**Task details**
Return all lines from the listing below in which "cream" appears.
==== Input data
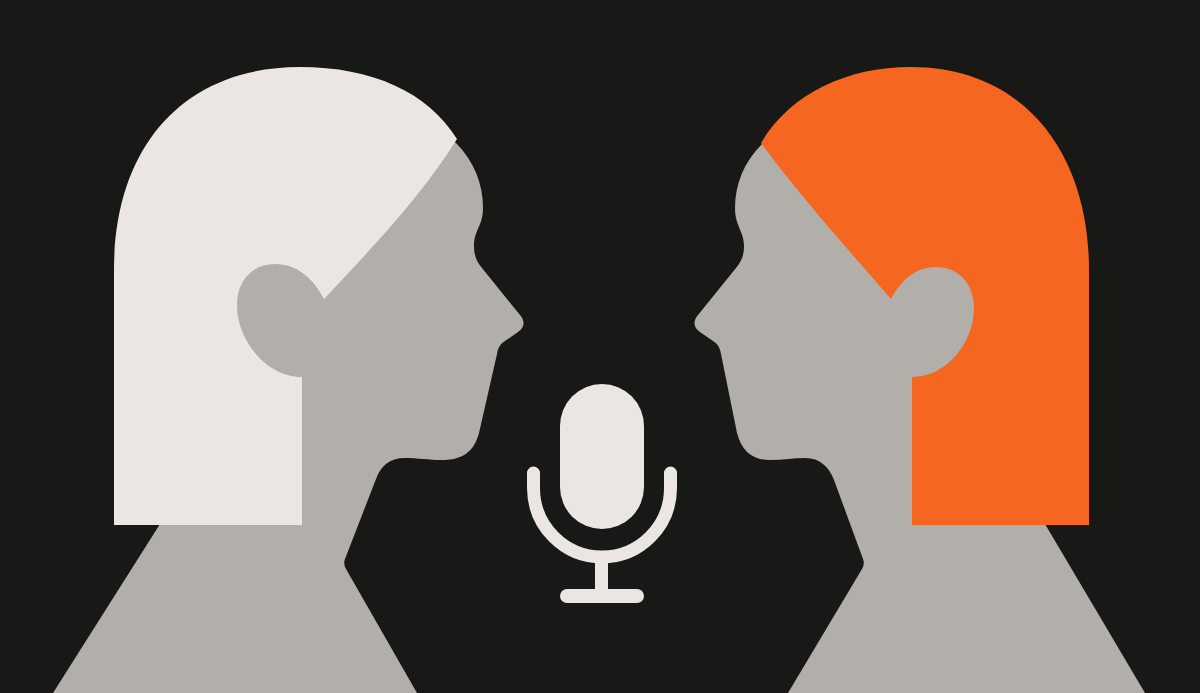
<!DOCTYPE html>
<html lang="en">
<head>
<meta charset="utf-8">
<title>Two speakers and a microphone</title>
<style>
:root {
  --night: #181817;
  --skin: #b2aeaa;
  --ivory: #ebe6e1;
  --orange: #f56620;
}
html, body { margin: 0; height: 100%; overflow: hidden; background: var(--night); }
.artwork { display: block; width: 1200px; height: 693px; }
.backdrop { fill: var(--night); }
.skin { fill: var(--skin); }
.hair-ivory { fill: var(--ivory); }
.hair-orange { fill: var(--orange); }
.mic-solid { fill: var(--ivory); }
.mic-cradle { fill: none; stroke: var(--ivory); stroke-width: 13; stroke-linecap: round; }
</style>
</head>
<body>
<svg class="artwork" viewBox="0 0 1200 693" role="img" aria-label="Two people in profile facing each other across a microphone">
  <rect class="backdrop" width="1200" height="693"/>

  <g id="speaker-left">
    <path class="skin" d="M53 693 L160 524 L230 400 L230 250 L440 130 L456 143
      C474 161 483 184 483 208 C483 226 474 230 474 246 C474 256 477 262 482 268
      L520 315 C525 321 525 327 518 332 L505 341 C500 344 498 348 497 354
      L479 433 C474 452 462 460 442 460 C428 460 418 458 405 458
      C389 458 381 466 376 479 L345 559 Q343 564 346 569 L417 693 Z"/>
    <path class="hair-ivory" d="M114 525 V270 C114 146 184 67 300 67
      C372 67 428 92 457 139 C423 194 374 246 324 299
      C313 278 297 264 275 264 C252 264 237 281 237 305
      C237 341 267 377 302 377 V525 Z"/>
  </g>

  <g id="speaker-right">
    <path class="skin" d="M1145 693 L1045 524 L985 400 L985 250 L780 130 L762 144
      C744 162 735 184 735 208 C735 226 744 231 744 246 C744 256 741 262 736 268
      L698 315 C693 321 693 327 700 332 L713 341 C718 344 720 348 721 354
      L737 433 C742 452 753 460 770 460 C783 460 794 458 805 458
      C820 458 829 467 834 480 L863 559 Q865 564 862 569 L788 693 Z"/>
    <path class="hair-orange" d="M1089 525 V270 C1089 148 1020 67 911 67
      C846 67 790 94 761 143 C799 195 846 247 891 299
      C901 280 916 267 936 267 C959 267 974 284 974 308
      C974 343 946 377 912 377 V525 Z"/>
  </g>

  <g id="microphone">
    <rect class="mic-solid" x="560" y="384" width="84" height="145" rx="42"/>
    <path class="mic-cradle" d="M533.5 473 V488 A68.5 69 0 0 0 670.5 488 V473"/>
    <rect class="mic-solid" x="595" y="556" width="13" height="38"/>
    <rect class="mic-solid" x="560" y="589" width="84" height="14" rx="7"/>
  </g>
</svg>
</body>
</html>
========
==== Input data
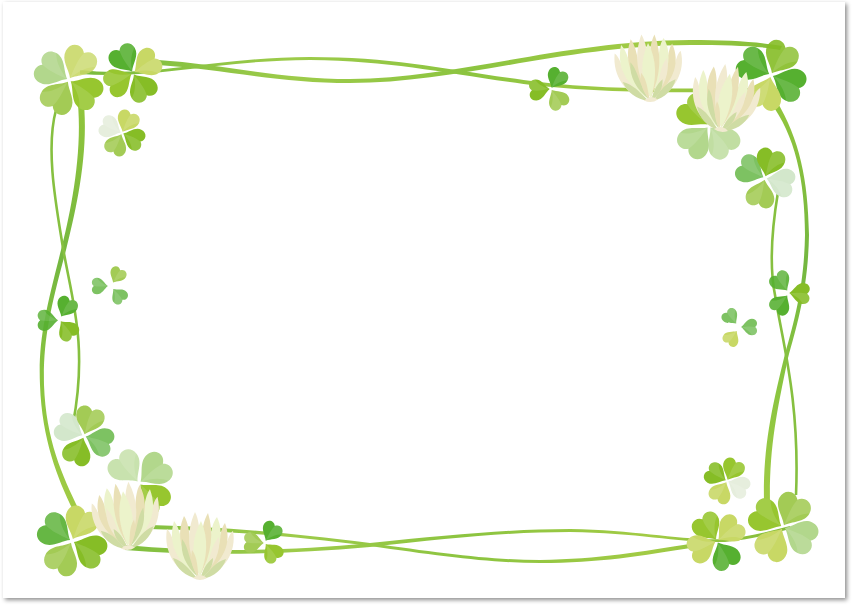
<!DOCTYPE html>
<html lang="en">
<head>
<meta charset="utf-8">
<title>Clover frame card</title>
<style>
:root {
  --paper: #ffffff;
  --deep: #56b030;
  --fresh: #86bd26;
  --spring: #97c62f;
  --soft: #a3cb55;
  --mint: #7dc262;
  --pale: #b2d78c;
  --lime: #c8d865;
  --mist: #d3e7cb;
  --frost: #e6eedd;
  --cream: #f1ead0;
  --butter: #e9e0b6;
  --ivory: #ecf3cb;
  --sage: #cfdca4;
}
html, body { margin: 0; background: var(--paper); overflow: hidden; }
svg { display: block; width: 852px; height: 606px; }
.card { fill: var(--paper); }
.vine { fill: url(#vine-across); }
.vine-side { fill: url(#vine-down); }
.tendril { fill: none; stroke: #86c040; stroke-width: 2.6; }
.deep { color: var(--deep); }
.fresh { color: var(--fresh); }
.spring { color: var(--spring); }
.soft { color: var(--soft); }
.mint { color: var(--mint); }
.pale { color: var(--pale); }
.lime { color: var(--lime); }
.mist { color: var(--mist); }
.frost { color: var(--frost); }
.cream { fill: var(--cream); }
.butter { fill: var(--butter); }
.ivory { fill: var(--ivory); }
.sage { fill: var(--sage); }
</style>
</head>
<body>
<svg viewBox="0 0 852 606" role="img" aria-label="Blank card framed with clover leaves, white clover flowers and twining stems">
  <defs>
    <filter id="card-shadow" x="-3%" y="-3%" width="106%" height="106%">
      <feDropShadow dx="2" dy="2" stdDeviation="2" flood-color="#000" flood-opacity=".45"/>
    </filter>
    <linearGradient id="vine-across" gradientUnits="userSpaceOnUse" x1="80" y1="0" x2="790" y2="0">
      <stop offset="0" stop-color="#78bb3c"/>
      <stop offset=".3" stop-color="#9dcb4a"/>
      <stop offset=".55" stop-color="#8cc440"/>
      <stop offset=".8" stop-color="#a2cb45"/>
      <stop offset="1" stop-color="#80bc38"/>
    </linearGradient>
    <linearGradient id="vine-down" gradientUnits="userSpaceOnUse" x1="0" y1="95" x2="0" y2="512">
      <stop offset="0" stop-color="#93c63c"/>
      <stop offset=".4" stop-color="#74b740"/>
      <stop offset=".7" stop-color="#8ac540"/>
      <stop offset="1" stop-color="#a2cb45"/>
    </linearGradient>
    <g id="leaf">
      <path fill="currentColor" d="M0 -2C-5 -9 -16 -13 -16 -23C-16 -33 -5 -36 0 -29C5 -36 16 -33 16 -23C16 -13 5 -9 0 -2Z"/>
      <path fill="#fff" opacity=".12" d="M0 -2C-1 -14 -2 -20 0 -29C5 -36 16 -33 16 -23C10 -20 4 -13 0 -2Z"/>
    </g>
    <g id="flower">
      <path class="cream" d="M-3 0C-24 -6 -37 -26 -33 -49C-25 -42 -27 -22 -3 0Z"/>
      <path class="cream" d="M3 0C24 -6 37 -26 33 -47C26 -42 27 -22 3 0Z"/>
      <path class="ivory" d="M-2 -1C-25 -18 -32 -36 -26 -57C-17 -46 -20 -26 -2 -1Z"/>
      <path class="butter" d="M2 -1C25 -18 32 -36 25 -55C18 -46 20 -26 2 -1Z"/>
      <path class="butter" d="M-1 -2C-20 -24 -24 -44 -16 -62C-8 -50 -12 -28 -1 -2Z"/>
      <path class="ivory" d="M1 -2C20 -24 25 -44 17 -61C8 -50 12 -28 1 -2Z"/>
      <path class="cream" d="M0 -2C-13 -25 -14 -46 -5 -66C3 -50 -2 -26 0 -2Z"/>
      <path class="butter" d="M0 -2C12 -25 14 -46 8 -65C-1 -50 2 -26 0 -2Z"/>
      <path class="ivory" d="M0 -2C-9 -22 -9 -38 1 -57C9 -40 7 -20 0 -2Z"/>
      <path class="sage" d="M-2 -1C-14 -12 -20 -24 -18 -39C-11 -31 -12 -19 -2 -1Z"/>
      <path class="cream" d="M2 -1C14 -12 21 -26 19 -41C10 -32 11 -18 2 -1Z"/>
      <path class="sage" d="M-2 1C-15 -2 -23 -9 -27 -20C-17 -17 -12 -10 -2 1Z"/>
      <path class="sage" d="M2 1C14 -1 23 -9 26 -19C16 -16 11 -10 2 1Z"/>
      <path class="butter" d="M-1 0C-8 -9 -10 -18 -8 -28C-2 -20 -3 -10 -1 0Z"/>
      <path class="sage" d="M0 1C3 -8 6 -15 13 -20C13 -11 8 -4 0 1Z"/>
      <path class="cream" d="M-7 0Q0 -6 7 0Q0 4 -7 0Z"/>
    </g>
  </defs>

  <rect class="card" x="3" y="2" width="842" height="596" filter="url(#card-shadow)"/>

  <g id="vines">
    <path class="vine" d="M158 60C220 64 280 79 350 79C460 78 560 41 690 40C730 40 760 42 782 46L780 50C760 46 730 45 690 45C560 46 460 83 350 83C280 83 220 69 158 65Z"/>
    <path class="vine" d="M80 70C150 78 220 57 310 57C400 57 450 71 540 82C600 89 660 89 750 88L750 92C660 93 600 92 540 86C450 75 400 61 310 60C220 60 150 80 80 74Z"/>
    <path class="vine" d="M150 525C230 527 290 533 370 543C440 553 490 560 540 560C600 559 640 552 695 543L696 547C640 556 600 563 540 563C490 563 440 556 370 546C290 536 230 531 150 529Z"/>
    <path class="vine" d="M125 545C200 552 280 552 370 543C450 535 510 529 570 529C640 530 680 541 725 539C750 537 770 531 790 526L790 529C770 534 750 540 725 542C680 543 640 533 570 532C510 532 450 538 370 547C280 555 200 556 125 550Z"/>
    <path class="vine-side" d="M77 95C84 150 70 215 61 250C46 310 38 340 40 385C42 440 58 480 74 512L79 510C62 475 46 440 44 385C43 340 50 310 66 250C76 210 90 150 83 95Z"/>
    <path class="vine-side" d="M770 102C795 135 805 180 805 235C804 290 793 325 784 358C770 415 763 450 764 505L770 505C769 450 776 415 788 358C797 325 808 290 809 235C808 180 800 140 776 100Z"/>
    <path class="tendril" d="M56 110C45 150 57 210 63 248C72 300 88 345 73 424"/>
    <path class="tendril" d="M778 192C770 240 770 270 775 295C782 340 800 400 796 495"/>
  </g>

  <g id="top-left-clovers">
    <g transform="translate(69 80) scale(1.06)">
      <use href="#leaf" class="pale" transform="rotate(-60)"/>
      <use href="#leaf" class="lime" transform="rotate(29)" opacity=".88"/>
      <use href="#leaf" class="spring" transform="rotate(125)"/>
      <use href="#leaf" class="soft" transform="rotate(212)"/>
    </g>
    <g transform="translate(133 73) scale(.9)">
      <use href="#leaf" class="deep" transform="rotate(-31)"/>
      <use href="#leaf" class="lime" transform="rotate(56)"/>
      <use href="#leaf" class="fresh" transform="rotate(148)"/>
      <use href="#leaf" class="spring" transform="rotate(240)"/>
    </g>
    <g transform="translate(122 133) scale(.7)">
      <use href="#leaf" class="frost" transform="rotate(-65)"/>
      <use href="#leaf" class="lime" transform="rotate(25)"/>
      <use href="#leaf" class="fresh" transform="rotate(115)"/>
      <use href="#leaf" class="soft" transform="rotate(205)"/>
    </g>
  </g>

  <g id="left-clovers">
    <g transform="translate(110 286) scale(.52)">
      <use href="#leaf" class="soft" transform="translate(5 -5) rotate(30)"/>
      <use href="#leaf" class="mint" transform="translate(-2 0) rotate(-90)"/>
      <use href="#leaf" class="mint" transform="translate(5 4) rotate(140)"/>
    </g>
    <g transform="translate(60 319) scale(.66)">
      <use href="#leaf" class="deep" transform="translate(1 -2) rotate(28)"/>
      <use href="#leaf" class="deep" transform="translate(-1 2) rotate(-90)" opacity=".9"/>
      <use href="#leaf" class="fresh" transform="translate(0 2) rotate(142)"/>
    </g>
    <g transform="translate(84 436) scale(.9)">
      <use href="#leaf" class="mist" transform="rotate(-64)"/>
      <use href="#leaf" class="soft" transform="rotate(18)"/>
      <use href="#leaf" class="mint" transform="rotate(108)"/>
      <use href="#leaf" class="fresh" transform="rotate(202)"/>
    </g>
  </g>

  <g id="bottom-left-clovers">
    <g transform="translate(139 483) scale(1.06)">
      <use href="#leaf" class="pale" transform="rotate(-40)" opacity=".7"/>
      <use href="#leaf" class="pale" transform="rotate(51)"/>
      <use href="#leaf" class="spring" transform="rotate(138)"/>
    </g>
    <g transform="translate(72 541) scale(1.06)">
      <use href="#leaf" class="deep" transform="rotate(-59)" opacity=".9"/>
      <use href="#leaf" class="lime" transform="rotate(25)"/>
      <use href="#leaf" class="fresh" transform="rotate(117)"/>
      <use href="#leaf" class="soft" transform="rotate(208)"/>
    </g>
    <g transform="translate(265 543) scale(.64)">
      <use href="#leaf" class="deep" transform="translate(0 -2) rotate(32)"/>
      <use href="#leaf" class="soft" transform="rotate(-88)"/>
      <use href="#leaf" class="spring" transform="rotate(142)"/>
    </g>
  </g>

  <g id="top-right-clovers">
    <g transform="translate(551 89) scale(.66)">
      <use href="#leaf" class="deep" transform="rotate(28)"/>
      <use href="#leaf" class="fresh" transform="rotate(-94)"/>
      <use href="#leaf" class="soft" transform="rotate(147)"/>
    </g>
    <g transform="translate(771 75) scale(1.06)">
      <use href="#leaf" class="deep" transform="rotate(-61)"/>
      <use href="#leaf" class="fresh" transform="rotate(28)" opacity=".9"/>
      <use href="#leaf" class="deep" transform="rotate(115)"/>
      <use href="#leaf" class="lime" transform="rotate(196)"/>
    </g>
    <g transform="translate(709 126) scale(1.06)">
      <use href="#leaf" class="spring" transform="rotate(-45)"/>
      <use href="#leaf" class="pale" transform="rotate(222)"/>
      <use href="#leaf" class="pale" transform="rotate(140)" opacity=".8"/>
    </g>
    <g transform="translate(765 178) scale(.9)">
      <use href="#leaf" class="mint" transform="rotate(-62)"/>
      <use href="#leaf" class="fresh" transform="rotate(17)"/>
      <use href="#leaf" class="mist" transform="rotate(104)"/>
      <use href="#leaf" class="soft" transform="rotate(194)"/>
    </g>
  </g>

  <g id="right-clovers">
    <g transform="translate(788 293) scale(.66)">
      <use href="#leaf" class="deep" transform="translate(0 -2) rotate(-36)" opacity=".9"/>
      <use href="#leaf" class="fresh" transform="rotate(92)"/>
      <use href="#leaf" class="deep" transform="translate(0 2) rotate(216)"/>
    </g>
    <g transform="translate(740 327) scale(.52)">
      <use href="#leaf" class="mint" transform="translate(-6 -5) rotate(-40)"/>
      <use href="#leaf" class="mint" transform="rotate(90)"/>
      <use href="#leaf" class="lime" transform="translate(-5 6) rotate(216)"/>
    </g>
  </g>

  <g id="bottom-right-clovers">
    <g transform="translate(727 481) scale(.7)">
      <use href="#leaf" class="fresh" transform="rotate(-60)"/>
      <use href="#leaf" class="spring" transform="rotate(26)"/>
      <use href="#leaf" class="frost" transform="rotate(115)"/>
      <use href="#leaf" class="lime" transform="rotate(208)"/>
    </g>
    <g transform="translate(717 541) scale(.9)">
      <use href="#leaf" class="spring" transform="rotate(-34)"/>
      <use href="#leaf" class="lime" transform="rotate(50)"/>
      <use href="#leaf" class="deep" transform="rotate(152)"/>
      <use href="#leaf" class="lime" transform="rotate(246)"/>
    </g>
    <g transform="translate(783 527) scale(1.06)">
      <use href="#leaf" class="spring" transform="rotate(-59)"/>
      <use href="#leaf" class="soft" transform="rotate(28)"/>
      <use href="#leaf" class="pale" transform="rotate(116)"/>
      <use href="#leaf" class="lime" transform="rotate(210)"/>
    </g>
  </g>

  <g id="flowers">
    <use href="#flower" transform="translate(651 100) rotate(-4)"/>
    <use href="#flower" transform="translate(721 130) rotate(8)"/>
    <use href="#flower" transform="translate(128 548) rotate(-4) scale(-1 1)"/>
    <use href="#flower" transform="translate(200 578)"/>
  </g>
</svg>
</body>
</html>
========
**Solution for this task**
  --cream: #f1ead0;
.cream { fill: var(--cream); }
      <path class="cream" d="M-3 0C-24 -6 -37 -26 -33 -49C-25 -42 -27 -22 -3 0Z"/>
      <path class="cream" d="M3 0C24 -6 37 -26 33 -47C26 -42 27 -22 3 0Z"/>
      <path class="cream" d="M0 -2C-13 -25 -14 -46 -5 -66C3 -50 -2 -26 0 -2Z"/>
      <path class="cream" d="M2 -1C14 -12 21 -26 19 -41C10 -32 11 -18 2 -1Z"/>
      <path class="cream" d="M-7 0Q0 -6 7 0Q0 4 -7 0Z"/>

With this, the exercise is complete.